Actually it doesn't.
When I first read the original post at Nesbet's blog I shared the enthusiasm with all the rest, but after a little while things started to distub me a little.

A little on colours

For three years or so I was an active (and now honorary) member of Europa Barbarorum a project that some of you may know. It is a hardcore total realism mod for Rome (and later Medieval) Total War. Apart from skinning a few dozens of units in the mod, I was making some research into dyes and pigments, and how they work. (It was important to know what colours could be produced in the timeframe, and what was cheap or expensive.)
A colour has three major attributes: hue, saturation and lightness. It is possible to produce any colour by mixing rays of light in different colour, basically any hue can be recreated this way. What works with light doesn't work with pigments though. Pigments are of different opacity and will not produce all the hues you want. Of course I mean the pigments we modellers use; the cyan-magenta-yellow system for offset printing is an entirely different matter, and even there colours are not mixed, only dots (I know it is a bit more complex then this).
The other important thing is saturation. It is the measure how vivid the colour is. Pastel colours have more gray in them so they are of lower saturation.
The third thing to be taken into consideration is that pigments have personality... some hues you just cannot produce by mixing them. The best example is purple. In the antiquity a few grams of purple dye could feed a family for decades. Don't you think it was easier to mix or overdye madder and woad or indigo? It just did not work. Only purple dye did the job.
The charts don't, or very little address these points and this is the reason why they fail miserably.

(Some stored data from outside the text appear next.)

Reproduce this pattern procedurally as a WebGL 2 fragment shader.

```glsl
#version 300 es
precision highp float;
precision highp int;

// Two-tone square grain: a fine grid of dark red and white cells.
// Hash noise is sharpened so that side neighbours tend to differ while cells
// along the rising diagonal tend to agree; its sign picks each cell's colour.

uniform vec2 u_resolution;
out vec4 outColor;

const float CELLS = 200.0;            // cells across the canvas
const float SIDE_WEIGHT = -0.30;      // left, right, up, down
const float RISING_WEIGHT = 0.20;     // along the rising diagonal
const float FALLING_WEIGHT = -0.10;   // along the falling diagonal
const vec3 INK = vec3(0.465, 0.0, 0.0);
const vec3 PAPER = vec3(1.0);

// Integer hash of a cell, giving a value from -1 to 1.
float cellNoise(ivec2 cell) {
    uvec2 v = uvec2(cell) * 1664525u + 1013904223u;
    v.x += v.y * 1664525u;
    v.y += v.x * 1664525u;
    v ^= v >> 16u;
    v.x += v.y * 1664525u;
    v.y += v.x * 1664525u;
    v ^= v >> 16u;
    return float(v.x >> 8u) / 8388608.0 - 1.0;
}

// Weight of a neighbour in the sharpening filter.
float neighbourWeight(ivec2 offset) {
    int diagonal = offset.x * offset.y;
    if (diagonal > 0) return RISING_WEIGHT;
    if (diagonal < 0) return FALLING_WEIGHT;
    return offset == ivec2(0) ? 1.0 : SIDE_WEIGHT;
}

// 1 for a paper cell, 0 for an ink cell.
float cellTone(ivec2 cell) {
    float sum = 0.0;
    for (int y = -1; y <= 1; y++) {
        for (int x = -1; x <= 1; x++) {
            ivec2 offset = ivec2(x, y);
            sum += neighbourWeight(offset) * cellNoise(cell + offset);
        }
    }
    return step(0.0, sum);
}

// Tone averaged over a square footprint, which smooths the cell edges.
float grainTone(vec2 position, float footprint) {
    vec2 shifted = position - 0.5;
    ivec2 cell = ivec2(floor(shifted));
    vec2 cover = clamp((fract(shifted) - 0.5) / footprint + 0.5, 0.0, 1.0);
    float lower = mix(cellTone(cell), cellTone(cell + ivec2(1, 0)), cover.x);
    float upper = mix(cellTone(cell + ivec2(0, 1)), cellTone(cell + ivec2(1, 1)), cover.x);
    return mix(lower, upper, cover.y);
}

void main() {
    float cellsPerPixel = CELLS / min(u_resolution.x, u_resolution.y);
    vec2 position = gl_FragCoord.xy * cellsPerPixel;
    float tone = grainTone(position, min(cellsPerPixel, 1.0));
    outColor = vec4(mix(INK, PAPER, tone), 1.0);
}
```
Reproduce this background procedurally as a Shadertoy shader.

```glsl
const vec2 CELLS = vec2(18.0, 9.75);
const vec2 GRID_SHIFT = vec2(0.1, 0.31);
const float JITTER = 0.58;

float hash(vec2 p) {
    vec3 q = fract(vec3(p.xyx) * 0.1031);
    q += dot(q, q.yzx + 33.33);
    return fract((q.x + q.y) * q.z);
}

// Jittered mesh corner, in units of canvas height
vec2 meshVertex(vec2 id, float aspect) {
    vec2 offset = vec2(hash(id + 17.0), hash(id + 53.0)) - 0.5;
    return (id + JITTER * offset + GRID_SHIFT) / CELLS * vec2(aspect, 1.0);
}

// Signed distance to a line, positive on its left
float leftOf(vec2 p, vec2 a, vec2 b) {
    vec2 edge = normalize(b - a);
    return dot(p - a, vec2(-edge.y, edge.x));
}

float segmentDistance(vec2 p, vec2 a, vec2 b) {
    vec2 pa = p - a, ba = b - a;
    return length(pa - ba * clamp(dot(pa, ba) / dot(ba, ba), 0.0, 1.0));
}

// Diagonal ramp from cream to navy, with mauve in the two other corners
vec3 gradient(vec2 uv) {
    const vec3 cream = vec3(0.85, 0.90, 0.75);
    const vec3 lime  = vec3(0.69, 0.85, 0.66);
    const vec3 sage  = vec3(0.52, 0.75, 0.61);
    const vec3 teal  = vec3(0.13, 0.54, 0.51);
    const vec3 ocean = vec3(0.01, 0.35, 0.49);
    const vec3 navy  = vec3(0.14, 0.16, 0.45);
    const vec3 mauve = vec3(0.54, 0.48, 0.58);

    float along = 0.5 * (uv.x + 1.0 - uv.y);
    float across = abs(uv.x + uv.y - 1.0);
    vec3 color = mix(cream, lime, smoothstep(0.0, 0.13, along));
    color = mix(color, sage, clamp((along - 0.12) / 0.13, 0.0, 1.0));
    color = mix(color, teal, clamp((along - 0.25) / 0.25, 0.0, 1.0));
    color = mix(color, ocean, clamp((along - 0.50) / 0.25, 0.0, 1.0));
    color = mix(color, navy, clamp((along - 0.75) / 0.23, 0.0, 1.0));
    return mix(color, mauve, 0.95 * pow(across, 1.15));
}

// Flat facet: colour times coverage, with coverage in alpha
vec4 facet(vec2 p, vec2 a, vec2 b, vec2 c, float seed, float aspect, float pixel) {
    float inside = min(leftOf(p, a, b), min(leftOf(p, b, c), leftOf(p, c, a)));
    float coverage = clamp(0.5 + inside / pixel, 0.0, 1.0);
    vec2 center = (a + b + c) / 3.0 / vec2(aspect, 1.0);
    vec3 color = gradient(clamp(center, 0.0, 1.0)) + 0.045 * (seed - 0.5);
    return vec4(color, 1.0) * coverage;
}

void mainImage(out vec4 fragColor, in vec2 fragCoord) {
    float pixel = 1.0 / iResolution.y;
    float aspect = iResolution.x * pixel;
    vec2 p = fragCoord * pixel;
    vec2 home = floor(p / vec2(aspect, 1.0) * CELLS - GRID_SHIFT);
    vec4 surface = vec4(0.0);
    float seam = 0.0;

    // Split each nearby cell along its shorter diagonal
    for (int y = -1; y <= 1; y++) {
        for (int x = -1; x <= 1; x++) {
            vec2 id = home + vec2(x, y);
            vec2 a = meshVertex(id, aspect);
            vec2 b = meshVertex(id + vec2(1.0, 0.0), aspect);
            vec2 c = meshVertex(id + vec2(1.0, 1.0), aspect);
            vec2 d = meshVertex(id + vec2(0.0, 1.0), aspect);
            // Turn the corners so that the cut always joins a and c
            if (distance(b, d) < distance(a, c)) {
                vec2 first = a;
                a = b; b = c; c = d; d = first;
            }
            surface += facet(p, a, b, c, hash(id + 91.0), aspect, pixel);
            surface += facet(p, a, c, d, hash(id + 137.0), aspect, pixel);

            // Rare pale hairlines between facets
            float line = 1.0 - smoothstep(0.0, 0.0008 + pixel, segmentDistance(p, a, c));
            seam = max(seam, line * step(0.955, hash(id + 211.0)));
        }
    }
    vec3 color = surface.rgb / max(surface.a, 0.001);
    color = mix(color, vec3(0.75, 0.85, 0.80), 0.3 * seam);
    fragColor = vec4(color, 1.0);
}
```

The proof

No research is complete without experiment though, and it was relative easy - as all my readers know - I keep my citadel paints in dropper bottles. This time apart from cropping I did not use any Photoshop goodies and let the image much bigger then usual.
The results speak for themselves:

As ever, I don't pretend to have a monopoly for the truth, so if you thik that the colours are good enough proxies, or I did something wrong and you had different results, please do not hesitate to comment!
But from my part: Mith Busted.

Sunday, 6 November 2011

Dreadnought canopy in 1:16 scale

Hi, this is a project I've been working on for a while now. basically I took an unused dreadnought box and replicated the little guy with all dimensions 3 times as big. I used mostly plasticard and spare pats from my scratchbuild boxes (friends and family are always on the watch for interesting pieces of plastic). No GW parts this time.

The scale is approximately 1:16; if we believe that 40K is roughly 1:48.
Anyway here is a wood elf wardancer for size comparison. Perhaps a marine would serve better, but this was the first mini that came my way.

The kit also contains a few resin parts where I felt that it was needed for uniformity's sake.

I tried to replicate every small detail, even in places not examined very often.

 I'm quite proud of the back part

Right now the project is stopped because I have to finish a few minis for a local mini exchange raffle and my local Golden Gobbo entry.
After these I will continue with the legs.
At this moment I havent decided on the armament or even the chapter the dred belongs. I don't even know what I'll do with it once it is finished... I'm not the type to put things I do on doisplay back home... Many of my friends still consider me a sane person, and I like to preserve this... :-)  I may not even keep it.
Stay tuned!